=== INPUT DATA ===

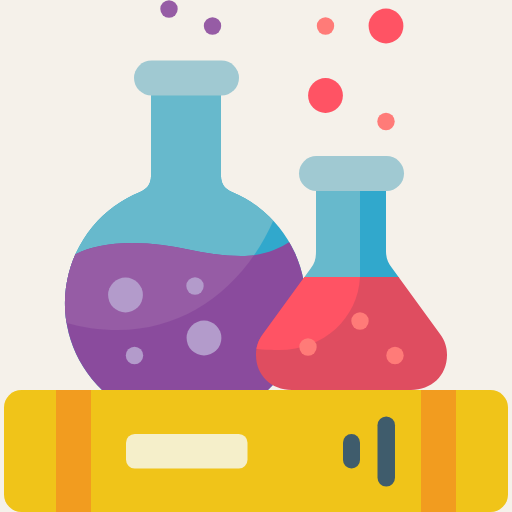
<!DOCTYPE html>
<html lang="en">
<head>
<meta charset="utf-8">
<title>Chemistry flasks on a book</title>
<style>
:root {
  --paper: #f5f1ea;
  --rim: #a0c9d2;
  --glass: #67b9cc;
  --glass-dark: #31a8cc;
  --violet: #8a4b9d;
  --violet-light: #965ca5;
  --lilac: #b39bcb;
  --red: #df4d60;
  --red-light: #ff5364;
  --coral: #ff7b78;
  --book: #f0c419;
  --band: #f29c1f;
  --label: #f5efca;
  --slate: #3f5c6c;
}
html, body { margin: 0; background: var(--paper); overflow: hidden; }
svg { display: block; width: 512px; height: 512px; }
.paper { fill: var(--paper); }
.rim { fill: var(--rim); }
.glass { fill: var(--glass); }
.glass-dark { fill: var(--glass-dark); }
.violet { fill: var(--violet); }
.violet-light { fill: var(--violet-light); }
.lilac { fill: var(--lilac); }
.red { fill: var(--red); }
.red-light { fill: var(--red-light); }
.coral { fill: var(--coral); }
.book { fill: var(--book); }
.band { fill: var(--band); }
.label { fill: var(--label); }
.slate { fill: var(--slate); }
</style>
</head>
<body>
<svg viewBox="0 0 512 512" role="img" aria-label="Two laboratory flasks standing on a yellow book">
  <defs>
    <path id="round-body" d="M151 90H221V176C221 184 225 189 232 192A120 120 0 0 1 268 390H102A120 120 0 0 1 140 192C147 189 151 184 151 176Z"/>
    <path id="cone-body" d="M316 185H386V251C386 258 388 263 392 268L440 334C445 341 447 347 447 355C447 376 431 390 411 390H292C271 390 256 375 256 355C256 347 258 341 263 334L311 268C315 263 316 258 316 251Z"/>
    <path id="violet-surface" d="M60 262L76 254C90 247 108 243 132 243C176 243 202 256 241 256C262 256 277 250 291 241L310 230V392H60Z"/>
    <clipPath id="round-clip"><use href="#round-body"/></clipPath>
    <clipPath id="cone-clip"><use href="#cone-body"/></clipPath>
    <clipPath id="violet-clip"><use href="#violet-surface"/></clipPath>
  </defs>

  <rect class="paper" width="512" height="512"/>

  <g id="rising-bubbles">
    <circle class="violet-light" cx="169" cy="9" r="8.7"/>
    <circle class="violet-light" cx="212.500" cy="26" r="8.7"/>
    <circle class="coral" cx="325.500" cy="26" r="8.7"/>
    <circle class="red-light" cx="386" cy="26" r="17.400"/>
    <circle class="red-light" cx="325.500" cy="95.500" r="17.400"/>
    <circle class="coral" cx="386" cy="121.500" r="8.7"/>
  </g>

  <g id="round-flask">
    <g clip-path="url(#round-clip)">
      <rect class="glass-dark" x="60" y="85" width="250" height="310"/>
      <path id="round-light" class="glass" d="M60 85H290L274 219C246 284 189 330 118 330C98 330 80 327 60 321Z"/>
      <g clip-path="url(#violet-clip)">
        <rect class="violet" x="60" y="225" width="250" height="170"/>
        <path class="violet-light" d="M60 85H290L274 219C246 284 189 330 118 330C98 330 80 327 60 321Z"/>
      </g>
    </g>
    <rect class="rim" x="134" y="60.500" width="105" height="35" rx="17.500"/>
    <circle class="lilac" cx="125.500" cy="295" r="17.400"/>
    <circle class="lilac" cx="195" cy="286" r="8.7"/>
    <circle class="lilac" cx="204" cy="338" r="17.400"/>
    <circle class="lilac" cx="134.500" cy="355.500" r="8.7"/>
  </g>

  <g id="conical-flask">
    <g clip-path="url(#cone-clip)">
      <rect class="glass" x="250" y="180" width="110" height="98"/>
      <rect class="glass-dark" x="360" y="180" width="90" height="98"/>
      <rect class="red" x="250" y="277" width="200" height="115"/>
      <path class="red-light" d="M250 277H360C358 318 324 350 279 350C271 350 263 350 250 348Z"/>
    </g>
    <rect class="rim" x="299" y="156" width="105" height="35" rx="17.500"/>
    <circle class="coral" cx="360" cy="321" r="8.7"/>
    <circle class="coral" cx="308" cy="347" r="8.7"/>
    <circle class="coral" cx="395" cy="355.500" r="8.7"/>
  </g>

  <g id="book">
    <rect class="book" x="4" y="390" width="504" height="122" rx="17.500"/>
    <rect class="band" x="56" y="390" width="35" height="122"/>
    <rect class="band" x="421" y="390" width="35" height="122"/>
    <rect class="label" x="126" y="434" width="121.500" height="34.500" rx="8.7"/>
    <rect class="slate" x="343" y="434" width="17" height="34.500" rx="8.500"/>
    <rect class="slate" x="377.500" y="416.500" width="17.500" height="70" rx="8.700"/>
  </g>
</svg>
</body>
</html>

===

EXERCISE DESCRIPTION: An exact copy of every entry, without pictures, should be your output.

ANSWER SECTION:
<!DOCTYPE html>
<html lang="en">
<head>
<meta charset="utf-8">
<title>Chemistry flasks on a book</title>
<style>
:root {
  --paper: #f5f1ea;
  --rim: #a0c9d2;
  --glass: #67b9cc;
  --glass-dark: #31a8cc;
  --violet: #8a4b9d;
  --violet-light: #965ca5;
  --lilac: #b39bcb;
  --red: #df4d60;
  --red-light: #ff5364;
  --coral: #ff7b78;
  --book: #f0c419;
  --band: #f29c1f;
  --label: #f5efca;
  --slate: #3f5c6c;
}
html, body { margin: 0; background: var(--paper); overflow: hidden; }
svg { display: block; width: 512px; height: 512px; }
.paper { fill: var(--paper); }
.rim { fill: var(--rim); }
.glass { fill: var(--glass); }
.glass-dark { fill: var(--glass-dark); }
.violet { fill: var(--violet); }
.violet-light { fill: var(--violet-light); }
.lilac { fill: var(--lilac); }
.red { fill: var(--red); }
.red-light { fill: var(--red-light); }
.coral { fill: var(--coral); }
.book { fill: var(--book); }
.band { fill: var(--band); }
.label { fill: var(--label); }
.slate { fill: var(--slate); }
</style>
</head>
<body>
<svg viewBox="0 0 512 512" role="img" aria-label="Two laboratory flasks standing on a yellow book">
  <defs>
    <path id="round-body" d="M151 90H221V176C221 184 225 189 232 192A120 120 0 0 1 268 390H102A120 120 0 0 1 140 192C147 189 151 184 151 176Z"/>
    <path id="cone-body" d="M316 185H386V251C386 258 388 263 392 268L440 334C445 341 447 347 447 355C447 376 431 390 411 390H292C271 390 256 375 256 355C256 347 258 341 263 334L311 268C315 263 316 258 316 251Z"/>
    <path id="violet-surface" d="M60 262L76 254C90 247 108 243 132 243C176 243 202 256 241 256C262 256 277 250 291 241L310 230V392H60Z"/>
    <clipPath id="round-clip"><use href="#round-body"/></clipPath>
    <clipPath id="cone-clip"><use href="#cone-body"/></clipPath>
    <clipPath id="violet-clip"><use href="#violet-surface"/></clipPath>
  </defs>

  <rect class="paper" width="512" height="512"/>

  <g id="rising-bubbles">
    <circle class="violet-light" cx="169" cy="9" r="8.7"/>
    <circle class="violet-light" cx="212.500" cy="26" r="8.7"/>
    <circle class="coral" cx="325.500" cy="26" r="8.7"/>
    <circle class="red-light" cx="386" cy="26" r="17.400"/>
    <circle class="red-light" cx="325.500" cy="95.500" r="17.400"/>
    <circle class="coral" cx="386" cy="121.500" r="8.7"/>
  </g>

  <g id="round-flask">
    <g clip-path="url(#round-clip)">
      <rect class="glass-dark" x="60" y="85" width="250" height="310"/>
      <path id="round-light" class="glass" d="M60 85H290L274 219C246 284 189 330 118 330C98 330 80 327 60 321Z"/>
      <g clip-path="url(#violet-clip)">
        <rect class="violet" x="60" y="225" width="250" height="170"/>
        <path class="violet-light" d="M60 85H290L274 219C246 284 189 330 118 330C98 330 80 327 60 321Z"/>
      </g>
    </g>
    <rect class="rim" x="134" y="60.500" width="105" height="35" rx="17.500"/>
    <circle class="lilac" cx="125.500" cy="295" r="17.400"/>
    <circle class="lilac" cx="195" cy="286" r="8.7"/>
    <circle class="lilac" cx="204" cy="338" r="17.400"/>
    <circle class="lilac" cx="134.500" cy="355.500" r="8.7"/>
  </g>

  <g id="conical-flask">
    <g clip-path="url(#cone-clip)">
      <rect class="glass" x="250" y="180" width="110" height="98"/>
      <rect class="glass-dark" x="360" y="180" width="90" height="98"/>
      <rect class="red" x="250" y="277" width="200" height="115"/>
      <path class="red-light" d="M250 277H360C358 318 324 350 279 350C271 350 263 350 250 348Z"/>
    </g>
    <rect class="rim" x="299" y="156" width="105" height="35" rx="17.500"/>
    <circle class="coral" cx="360" cy="321" r="8.7"/>
    <circle class="coral" cx="308" cy="347" r="8.7"/>
    <circle class="coral" cx="395" cy="355.500" r="8.7"/>
  </g>

  <g id="book">
    <rect class="book" x="4" y="390" width="504" height="122" rx="17.500"/>
    <rect class="band" x="56" y="390" width="35" height="122"/>
    <rect class="band" x="421" y="390" width="35" height="122"/>
    <rect class="label" x="126" y="434" width="121.500" height="34.500" rx="8.7"/>
    <rect class="slate" x="343" y="434" width="17" height="34.500" rx="8.500"/>
    <rect class="slate" x="377.500" y="416.500" width="17.500" height="70" rx="8.700"/>
  </g>
</svg>
</body>
</html>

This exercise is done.